LAFCOs are delegated regulatory and planning duties and responsibilities from the California Legislature in step with facilitating orderly growth and development in all 58 counties.
LAFCOs’ principal regulatory responsibility date back to 1963 and involves approving or disapproving all jurisdictional changes involving the establishment, expansion, and reorganization of cities, towns, and most special districts in California. LAFCOs are also tasked beginning in 2001 with overseeing the approval process for cities, towns, and special districts to provide new or extended services beyond their jurisdictional boundaries by contracts or agreements. LAFCOs also oversee special district actions to either activate new service functions and/or classes or divest existing services. LAFCOs generally exercise their regulatory responsibilities in response to applications submitted by affected agencies, landowners, or registered voters. Recent amendments to State law also authorize and encourage LAFCOs to initiate jurisdictional changes to form, consolidate, and dissolve special districts consistent with community needs.
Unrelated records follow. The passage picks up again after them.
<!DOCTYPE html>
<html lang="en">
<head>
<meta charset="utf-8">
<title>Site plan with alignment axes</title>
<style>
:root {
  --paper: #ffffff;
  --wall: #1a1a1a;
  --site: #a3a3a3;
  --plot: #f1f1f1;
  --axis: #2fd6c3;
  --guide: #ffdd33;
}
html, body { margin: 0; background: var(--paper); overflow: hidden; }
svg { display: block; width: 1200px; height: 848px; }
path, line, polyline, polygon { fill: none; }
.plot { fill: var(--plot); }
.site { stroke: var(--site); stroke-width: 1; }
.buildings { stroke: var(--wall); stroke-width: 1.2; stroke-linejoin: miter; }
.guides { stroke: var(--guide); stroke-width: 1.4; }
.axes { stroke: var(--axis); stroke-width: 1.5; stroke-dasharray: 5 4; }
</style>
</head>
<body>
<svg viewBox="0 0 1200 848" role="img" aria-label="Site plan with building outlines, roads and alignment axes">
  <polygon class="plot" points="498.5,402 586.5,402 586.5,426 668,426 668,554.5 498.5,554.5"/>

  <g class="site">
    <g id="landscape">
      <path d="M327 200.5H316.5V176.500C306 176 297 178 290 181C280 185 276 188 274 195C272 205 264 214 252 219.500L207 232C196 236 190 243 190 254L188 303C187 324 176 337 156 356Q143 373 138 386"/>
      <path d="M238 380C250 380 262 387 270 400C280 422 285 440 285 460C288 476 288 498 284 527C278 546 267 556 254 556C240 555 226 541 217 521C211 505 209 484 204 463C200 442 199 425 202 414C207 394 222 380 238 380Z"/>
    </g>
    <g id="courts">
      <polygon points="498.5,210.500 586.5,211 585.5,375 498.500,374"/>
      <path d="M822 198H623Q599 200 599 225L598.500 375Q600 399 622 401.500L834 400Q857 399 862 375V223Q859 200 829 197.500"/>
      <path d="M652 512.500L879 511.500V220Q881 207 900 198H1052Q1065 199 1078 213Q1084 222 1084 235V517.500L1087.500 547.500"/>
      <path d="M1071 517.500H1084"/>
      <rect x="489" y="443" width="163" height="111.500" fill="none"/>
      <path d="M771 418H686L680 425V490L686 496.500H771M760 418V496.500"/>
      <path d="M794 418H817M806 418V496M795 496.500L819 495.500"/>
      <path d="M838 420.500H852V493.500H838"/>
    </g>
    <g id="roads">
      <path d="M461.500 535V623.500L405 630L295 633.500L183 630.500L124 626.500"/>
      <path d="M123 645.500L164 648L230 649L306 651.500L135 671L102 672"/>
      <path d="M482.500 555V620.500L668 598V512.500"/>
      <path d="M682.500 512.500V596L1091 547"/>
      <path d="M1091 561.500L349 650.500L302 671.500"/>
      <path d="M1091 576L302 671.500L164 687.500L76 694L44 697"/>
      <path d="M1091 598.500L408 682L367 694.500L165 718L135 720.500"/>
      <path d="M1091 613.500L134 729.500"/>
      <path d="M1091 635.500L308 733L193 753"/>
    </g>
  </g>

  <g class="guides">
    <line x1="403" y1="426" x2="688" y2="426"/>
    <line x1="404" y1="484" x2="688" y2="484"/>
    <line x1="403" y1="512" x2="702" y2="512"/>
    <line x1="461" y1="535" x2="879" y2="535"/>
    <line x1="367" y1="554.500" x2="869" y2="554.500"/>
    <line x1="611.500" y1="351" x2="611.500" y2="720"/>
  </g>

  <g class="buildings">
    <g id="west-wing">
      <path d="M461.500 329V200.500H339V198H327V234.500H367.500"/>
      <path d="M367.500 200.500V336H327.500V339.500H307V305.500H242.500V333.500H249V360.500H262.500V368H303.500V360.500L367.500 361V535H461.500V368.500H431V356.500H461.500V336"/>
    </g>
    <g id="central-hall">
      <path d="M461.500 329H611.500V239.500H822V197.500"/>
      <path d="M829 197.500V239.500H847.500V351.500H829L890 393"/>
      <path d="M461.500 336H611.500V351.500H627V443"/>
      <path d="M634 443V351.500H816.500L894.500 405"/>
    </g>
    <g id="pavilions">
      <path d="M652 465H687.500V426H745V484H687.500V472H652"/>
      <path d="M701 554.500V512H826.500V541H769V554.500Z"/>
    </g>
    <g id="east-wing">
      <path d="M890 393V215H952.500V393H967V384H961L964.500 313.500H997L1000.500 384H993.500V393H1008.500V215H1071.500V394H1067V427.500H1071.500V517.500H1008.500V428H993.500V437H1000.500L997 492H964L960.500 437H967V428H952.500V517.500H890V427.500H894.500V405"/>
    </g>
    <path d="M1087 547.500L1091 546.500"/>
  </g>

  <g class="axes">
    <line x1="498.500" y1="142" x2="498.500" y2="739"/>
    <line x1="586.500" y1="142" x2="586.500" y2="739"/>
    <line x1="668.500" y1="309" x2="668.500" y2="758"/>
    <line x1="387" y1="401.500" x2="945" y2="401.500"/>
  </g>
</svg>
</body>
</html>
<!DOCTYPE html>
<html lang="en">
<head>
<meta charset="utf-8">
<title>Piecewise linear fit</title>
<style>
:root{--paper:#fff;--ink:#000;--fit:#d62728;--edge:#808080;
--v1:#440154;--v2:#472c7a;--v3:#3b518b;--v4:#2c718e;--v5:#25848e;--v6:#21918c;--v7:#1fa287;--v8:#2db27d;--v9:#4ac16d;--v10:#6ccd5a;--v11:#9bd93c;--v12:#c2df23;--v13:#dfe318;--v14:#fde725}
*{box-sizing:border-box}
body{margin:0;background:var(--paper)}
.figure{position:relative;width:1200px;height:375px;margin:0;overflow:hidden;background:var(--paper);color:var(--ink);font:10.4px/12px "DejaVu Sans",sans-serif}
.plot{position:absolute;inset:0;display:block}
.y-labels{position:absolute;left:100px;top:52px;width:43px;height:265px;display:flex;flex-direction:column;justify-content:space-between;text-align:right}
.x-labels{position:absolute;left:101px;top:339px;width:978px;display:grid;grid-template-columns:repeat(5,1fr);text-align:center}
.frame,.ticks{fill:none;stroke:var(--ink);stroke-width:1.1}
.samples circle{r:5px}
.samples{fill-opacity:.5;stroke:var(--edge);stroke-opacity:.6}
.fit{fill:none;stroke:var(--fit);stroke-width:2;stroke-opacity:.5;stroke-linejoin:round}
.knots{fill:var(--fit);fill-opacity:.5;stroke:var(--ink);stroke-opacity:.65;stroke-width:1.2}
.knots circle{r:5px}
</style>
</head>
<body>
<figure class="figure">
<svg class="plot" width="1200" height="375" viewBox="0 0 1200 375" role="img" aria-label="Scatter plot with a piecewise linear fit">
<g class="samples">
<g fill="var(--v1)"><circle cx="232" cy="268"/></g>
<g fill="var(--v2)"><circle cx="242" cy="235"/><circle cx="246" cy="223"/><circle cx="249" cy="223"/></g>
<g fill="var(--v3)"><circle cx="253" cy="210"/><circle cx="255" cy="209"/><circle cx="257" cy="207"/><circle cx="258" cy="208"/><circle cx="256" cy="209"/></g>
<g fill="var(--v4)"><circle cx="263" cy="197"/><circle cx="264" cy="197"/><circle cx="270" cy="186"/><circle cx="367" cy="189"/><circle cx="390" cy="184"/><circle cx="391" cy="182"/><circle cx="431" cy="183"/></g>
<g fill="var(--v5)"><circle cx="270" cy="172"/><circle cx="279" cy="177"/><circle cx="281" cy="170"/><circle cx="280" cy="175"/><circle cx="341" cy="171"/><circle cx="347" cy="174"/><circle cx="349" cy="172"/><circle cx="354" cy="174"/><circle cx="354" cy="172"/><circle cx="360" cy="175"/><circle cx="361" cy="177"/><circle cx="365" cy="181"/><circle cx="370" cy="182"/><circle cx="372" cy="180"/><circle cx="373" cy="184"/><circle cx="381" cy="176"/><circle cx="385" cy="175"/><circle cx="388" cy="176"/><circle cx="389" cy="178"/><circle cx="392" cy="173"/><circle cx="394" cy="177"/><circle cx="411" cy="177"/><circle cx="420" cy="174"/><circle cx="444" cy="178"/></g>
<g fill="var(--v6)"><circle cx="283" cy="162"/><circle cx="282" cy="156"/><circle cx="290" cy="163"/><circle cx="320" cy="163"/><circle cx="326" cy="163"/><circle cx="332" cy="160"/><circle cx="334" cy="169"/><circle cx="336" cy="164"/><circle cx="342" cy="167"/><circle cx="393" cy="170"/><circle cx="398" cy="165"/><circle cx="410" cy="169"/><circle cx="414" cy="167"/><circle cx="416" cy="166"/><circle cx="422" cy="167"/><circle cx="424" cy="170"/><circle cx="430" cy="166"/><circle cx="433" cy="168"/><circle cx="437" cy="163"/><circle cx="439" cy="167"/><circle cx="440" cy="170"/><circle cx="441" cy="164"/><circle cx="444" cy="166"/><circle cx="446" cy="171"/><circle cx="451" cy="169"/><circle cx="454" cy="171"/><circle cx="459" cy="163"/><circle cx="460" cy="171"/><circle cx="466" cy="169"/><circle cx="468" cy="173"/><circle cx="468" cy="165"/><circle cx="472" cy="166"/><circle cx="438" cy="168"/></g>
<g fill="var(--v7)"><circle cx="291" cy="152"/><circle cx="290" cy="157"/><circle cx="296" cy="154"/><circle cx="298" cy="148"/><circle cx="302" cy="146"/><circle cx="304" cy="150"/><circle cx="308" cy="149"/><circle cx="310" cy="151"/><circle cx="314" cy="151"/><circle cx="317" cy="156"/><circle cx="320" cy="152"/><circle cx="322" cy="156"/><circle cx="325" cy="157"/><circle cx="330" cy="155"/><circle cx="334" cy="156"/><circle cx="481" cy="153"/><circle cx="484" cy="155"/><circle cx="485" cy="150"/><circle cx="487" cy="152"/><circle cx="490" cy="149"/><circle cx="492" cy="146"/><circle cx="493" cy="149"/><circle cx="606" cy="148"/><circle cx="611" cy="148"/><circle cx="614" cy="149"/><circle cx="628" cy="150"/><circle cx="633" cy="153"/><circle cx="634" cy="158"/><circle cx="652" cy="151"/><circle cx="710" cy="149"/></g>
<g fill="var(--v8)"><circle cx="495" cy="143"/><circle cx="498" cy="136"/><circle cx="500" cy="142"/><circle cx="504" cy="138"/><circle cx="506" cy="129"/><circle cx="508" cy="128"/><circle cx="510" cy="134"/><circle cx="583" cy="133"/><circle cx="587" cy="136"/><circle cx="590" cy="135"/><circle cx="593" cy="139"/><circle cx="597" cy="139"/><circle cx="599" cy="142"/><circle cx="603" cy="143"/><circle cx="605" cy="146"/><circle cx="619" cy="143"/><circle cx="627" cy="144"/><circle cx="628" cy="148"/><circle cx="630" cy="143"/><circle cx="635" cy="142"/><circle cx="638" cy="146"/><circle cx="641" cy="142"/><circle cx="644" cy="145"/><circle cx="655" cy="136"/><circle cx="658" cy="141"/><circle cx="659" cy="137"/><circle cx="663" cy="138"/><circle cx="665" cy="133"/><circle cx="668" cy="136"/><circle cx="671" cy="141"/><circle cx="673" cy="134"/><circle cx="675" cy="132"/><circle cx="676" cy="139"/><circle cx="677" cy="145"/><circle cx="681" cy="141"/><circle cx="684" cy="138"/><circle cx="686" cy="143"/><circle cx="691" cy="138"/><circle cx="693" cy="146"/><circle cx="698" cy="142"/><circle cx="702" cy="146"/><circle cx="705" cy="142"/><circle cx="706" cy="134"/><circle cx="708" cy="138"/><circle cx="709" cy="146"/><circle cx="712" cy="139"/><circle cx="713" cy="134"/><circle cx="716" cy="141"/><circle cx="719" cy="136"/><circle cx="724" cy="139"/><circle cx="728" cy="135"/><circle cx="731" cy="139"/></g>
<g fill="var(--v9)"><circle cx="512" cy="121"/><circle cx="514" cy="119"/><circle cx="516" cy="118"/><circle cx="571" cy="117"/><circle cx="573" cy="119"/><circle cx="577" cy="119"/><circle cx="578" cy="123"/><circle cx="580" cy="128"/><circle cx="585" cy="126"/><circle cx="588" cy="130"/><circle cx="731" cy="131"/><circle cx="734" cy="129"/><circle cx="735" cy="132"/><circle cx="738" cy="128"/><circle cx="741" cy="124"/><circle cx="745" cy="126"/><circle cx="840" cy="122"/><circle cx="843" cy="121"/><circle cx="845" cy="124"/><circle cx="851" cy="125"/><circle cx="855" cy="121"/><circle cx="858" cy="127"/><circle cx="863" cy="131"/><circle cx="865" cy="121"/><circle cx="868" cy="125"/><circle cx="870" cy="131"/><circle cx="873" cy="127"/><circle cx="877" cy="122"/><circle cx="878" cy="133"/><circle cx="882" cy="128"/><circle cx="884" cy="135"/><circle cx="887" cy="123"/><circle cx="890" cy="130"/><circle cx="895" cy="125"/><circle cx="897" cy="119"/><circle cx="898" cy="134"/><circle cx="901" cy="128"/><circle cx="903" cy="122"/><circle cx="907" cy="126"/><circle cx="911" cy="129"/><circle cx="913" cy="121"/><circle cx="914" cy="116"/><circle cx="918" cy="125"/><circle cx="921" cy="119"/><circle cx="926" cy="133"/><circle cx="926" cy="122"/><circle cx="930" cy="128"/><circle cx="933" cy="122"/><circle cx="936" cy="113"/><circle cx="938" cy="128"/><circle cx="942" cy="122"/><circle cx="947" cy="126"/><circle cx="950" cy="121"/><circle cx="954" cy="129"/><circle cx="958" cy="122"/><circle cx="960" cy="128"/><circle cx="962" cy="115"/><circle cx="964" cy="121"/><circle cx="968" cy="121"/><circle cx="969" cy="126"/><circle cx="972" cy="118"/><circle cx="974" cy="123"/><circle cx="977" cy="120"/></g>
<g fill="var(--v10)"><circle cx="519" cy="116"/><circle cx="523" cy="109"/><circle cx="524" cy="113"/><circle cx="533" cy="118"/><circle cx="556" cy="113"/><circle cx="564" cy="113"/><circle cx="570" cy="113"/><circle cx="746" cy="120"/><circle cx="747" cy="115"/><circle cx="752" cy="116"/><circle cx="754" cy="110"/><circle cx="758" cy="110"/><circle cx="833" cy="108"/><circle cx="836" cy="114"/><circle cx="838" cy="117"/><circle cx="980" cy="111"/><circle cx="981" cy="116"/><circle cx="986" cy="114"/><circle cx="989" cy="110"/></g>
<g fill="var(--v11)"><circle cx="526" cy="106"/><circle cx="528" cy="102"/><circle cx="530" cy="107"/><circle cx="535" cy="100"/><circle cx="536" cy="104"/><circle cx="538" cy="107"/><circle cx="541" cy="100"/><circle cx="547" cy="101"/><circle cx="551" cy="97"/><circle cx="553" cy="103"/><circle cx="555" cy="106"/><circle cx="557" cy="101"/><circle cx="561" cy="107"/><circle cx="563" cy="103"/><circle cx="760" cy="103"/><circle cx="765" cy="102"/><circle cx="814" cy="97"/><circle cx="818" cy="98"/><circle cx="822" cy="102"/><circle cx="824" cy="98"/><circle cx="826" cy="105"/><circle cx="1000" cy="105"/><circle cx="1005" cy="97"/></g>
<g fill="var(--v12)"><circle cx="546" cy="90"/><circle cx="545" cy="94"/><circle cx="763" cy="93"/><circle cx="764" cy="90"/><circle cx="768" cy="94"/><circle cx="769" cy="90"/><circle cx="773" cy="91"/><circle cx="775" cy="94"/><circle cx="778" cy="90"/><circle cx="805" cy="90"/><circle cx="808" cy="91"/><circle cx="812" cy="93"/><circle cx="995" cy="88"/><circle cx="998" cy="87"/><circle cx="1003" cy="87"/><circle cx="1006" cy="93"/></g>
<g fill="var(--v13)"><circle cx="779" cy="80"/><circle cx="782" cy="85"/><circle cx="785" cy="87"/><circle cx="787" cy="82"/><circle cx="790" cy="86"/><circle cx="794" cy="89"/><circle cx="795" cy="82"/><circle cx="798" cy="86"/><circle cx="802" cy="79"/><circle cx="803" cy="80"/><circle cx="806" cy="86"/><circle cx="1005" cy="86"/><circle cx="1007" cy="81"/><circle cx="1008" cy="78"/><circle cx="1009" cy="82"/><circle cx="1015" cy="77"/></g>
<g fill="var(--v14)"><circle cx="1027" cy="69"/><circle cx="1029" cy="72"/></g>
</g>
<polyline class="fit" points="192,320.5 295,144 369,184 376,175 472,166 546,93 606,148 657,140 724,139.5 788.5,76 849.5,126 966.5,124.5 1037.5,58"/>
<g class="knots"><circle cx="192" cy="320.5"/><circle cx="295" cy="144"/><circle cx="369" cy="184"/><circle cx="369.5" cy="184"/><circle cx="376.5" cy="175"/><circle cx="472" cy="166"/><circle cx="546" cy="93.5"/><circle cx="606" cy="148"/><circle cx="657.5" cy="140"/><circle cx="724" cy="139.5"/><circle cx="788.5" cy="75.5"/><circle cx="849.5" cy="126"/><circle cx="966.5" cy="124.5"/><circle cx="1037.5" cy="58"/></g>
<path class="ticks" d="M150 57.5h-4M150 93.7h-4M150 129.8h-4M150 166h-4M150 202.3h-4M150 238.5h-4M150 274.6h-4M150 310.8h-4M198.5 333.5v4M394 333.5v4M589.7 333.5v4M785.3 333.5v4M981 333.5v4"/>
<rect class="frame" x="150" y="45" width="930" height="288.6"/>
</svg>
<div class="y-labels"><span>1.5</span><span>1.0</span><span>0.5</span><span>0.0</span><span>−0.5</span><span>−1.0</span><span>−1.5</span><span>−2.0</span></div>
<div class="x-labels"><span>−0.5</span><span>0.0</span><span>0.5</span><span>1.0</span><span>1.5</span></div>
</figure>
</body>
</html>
LAFCOs inform their regulatory actions through two central planning responsibilities: (a) making sphere of influence determinations and (b) preparing municipal service reviews. Sphere determinations have been a core planning function of LAFCOs since 1971 and serve as the Legislature’s version of “urban growth boundaries” with regard to cumulatively delineating the appropriate interface between urban and non‐urban uses within each county. Municipal service reviews, in contrast, are a relatively new planning responsibility enacted as part of the comprehensive rewrite of LAFCO law in 2001 and intended to inform – among other activities – sphere determinations. The Legislature mandates, notably, all sphere changes as of 2001 be accompanied by preceding municipal service reviews to help ensure LAFCOs are effectively aligning governmental services with current and anticipated community needs.